It’s taken a while to get here. Admittedly, I was isolated, extremely, while living and working in Austin’s tech bubble. But the last three years has allowed me to not only dive deep into a number of different industries but to understand from CEOs, founders and entrepreneurs about the challenges technology adoption and integration will be bringing to the middle part of the U.S. in the coming years.

The pace of disruption seems to be picking up…I’ve fielded an increased number of calls from founders and executives who have either been jilted by acquisitions or management changes affiliated with innovation; been invited to help companies manage change, speak on the topic of innovation and, most recently, to help CEOs define innovative pathways for their organizations. All calls begin with, “we know you help communities manage and lead change but…surely the techniques are the same?”

I chalk the inquiries up not to Waymaker’s exposure but to an increased need in the market. Industries that have been more protected from implementing new technologies are facing increased pressure from boards, consumers and Wall Street. Parts of the country that have been isolated (with the exception of job losses in manufacturing) globally are also starting to feel the pinch.

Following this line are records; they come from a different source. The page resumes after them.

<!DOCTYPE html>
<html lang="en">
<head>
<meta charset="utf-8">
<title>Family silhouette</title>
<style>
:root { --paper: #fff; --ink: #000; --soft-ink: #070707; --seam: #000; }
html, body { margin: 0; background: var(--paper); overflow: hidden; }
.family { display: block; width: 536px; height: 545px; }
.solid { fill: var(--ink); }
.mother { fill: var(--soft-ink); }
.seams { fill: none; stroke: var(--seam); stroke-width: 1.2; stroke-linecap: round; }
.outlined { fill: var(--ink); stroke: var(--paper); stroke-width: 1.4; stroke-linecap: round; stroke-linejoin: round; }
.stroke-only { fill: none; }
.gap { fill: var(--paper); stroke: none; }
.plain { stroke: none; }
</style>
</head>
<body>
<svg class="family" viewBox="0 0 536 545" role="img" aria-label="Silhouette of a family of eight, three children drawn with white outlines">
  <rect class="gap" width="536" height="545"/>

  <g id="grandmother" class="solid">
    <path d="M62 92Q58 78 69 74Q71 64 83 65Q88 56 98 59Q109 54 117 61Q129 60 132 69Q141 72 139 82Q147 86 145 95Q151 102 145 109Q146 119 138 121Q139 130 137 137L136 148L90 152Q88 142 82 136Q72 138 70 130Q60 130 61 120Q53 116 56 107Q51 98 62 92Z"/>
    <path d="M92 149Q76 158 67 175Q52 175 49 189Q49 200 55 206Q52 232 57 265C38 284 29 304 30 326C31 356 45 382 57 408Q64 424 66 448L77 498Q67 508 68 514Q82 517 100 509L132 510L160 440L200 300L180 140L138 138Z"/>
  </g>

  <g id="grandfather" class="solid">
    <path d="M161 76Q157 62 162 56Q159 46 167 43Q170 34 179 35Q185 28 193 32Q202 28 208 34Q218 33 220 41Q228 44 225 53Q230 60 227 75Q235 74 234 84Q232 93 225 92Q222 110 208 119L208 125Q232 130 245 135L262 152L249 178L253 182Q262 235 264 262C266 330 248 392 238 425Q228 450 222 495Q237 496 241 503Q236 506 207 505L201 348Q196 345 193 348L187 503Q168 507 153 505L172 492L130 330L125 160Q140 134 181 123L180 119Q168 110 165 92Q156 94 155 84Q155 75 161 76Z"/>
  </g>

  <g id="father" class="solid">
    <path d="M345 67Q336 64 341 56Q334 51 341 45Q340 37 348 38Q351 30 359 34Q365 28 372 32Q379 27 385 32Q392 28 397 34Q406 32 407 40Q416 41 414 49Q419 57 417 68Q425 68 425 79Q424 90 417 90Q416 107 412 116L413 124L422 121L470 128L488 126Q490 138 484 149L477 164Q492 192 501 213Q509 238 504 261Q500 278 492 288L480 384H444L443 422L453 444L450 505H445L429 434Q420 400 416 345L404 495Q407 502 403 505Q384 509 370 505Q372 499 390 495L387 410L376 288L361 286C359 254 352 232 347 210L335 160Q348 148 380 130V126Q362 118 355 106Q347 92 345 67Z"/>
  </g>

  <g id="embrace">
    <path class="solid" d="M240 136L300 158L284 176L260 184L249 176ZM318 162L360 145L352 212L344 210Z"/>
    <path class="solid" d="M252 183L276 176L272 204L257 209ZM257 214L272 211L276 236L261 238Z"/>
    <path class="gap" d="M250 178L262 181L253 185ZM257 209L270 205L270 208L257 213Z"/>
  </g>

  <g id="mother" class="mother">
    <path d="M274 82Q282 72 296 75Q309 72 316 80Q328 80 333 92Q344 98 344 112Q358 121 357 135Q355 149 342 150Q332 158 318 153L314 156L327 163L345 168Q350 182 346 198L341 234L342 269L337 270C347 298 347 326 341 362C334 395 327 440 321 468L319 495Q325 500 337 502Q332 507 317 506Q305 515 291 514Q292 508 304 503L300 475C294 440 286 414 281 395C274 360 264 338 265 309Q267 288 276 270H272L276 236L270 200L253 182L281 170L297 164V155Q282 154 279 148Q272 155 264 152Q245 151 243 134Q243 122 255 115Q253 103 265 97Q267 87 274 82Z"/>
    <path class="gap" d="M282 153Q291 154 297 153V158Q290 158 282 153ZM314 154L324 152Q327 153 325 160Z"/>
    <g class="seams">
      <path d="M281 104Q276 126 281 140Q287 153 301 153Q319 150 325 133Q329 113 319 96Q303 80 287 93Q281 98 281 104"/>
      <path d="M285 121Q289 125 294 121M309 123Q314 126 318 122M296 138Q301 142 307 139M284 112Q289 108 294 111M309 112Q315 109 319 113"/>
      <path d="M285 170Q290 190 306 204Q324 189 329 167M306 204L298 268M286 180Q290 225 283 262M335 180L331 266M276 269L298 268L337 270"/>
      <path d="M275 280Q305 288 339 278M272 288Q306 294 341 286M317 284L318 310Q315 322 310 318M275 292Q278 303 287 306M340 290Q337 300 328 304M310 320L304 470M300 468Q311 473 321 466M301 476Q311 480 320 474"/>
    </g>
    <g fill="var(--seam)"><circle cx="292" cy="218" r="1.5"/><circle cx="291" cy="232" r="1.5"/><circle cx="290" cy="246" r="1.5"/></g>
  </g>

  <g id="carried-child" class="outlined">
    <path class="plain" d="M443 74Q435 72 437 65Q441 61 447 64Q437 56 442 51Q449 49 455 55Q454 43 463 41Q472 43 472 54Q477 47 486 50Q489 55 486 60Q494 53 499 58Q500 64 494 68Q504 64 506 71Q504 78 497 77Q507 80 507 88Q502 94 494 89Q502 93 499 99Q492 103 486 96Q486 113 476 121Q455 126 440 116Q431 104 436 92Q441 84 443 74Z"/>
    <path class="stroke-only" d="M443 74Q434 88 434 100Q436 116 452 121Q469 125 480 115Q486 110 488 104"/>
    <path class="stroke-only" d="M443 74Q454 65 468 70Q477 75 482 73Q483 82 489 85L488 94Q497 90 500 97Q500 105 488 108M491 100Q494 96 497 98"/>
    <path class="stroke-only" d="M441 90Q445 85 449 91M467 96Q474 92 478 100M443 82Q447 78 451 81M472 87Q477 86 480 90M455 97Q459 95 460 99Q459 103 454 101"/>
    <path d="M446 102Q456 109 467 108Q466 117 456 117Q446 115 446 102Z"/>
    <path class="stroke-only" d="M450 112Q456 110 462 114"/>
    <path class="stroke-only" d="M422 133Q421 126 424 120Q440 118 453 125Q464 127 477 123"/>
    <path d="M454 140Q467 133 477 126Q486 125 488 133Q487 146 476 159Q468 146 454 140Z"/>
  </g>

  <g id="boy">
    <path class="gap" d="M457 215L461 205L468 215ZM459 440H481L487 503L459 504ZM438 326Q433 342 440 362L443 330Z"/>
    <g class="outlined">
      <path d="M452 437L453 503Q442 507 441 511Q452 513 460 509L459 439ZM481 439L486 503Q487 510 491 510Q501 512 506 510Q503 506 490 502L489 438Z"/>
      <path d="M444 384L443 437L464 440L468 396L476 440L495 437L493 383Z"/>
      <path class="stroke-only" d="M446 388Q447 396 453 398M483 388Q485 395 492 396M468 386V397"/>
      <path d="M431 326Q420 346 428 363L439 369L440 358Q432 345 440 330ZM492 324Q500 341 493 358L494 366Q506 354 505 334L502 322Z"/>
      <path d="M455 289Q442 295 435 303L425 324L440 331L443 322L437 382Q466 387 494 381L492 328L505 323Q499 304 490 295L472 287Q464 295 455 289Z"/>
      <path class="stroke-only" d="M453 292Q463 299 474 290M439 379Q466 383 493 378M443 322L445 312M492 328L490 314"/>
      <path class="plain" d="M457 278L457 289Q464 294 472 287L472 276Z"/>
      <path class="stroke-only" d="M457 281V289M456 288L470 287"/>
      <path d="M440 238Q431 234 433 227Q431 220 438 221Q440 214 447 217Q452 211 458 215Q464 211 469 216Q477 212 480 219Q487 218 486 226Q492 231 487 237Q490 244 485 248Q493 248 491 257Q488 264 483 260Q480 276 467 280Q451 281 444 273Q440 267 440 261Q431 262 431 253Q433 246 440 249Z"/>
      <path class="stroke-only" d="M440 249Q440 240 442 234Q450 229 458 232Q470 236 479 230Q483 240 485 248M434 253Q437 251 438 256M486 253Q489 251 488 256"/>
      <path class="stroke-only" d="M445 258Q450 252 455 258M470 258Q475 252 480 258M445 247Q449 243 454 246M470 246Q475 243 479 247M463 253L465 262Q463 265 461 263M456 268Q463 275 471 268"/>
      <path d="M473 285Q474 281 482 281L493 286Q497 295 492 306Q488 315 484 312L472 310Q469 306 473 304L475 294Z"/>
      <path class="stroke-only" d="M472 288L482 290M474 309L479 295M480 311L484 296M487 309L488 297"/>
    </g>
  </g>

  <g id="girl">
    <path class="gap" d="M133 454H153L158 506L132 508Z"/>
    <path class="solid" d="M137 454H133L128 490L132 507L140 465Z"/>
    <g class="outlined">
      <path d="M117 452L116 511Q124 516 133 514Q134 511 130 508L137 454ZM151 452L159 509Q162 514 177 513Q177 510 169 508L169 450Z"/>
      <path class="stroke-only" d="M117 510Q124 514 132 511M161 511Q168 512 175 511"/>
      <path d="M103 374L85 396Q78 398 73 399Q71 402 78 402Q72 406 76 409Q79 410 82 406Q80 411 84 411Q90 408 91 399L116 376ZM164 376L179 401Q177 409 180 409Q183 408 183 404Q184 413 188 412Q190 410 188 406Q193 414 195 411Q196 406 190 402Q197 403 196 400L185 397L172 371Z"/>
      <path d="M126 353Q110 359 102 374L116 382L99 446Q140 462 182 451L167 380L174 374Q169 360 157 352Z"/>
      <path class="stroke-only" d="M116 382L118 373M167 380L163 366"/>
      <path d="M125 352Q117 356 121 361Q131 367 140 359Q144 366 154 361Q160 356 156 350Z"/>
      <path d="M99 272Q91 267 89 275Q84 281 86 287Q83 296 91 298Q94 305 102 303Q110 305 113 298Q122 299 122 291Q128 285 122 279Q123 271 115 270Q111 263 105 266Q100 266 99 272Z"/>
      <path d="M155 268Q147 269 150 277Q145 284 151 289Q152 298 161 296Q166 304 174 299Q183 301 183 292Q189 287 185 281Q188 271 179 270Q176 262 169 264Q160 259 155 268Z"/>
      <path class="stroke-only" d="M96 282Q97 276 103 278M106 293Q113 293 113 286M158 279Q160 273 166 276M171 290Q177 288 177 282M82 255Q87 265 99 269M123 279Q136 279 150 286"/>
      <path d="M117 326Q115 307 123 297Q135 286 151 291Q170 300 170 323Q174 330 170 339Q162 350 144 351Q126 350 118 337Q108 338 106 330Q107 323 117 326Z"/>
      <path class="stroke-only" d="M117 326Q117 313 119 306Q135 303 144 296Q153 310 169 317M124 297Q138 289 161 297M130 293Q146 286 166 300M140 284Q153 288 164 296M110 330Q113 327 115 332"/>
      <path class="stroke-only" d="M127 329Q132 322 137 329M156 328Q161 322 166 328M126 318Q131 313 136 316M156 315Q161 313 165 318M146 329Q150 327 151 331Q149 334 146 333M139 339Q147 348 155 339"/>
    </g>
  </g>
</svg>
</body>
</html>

Is leading transformation for a community the same as for a company? Yes and no. Change management for both starts at the top. Vision, leadership engagement and communication are key factors in the success of efforts both arenas. Breaking down silos is also a common thread. Ensuring departments—or institutions—are all communicating with one another and partnering for shared success is also key. Communication and defining a narrative for an organization are also key within a community effort. Engaging employees—or in the case of a community, small business owners, entrepreneurs, and future entrepreneurs—is a critical step within the process. Perhaps, however, the most challenging aspect of any change effort, regardless of whether it’s within an organization or community is culture (you knew I was going to say that right?). The topic of culture is how almost every successful leader I know spends the majority of her or his time…defining it, refining it, managing for it, removing barriers, celebrating successes.

In the coming weeks, Waymaker will be taking the question of culture, innovation, and change through technology to our network. In the interest of finding common ground, defining a shared vision across geography and industry and, quite simply, to let others know they are not alone. We hope you join us on this adventure and participate when and however you’re able. You’ll be helping us define the product and hopefully in the long run, join an ever-increasing network of humans faced with the same challenges and opportunities around some of the most fascinating topics of our time.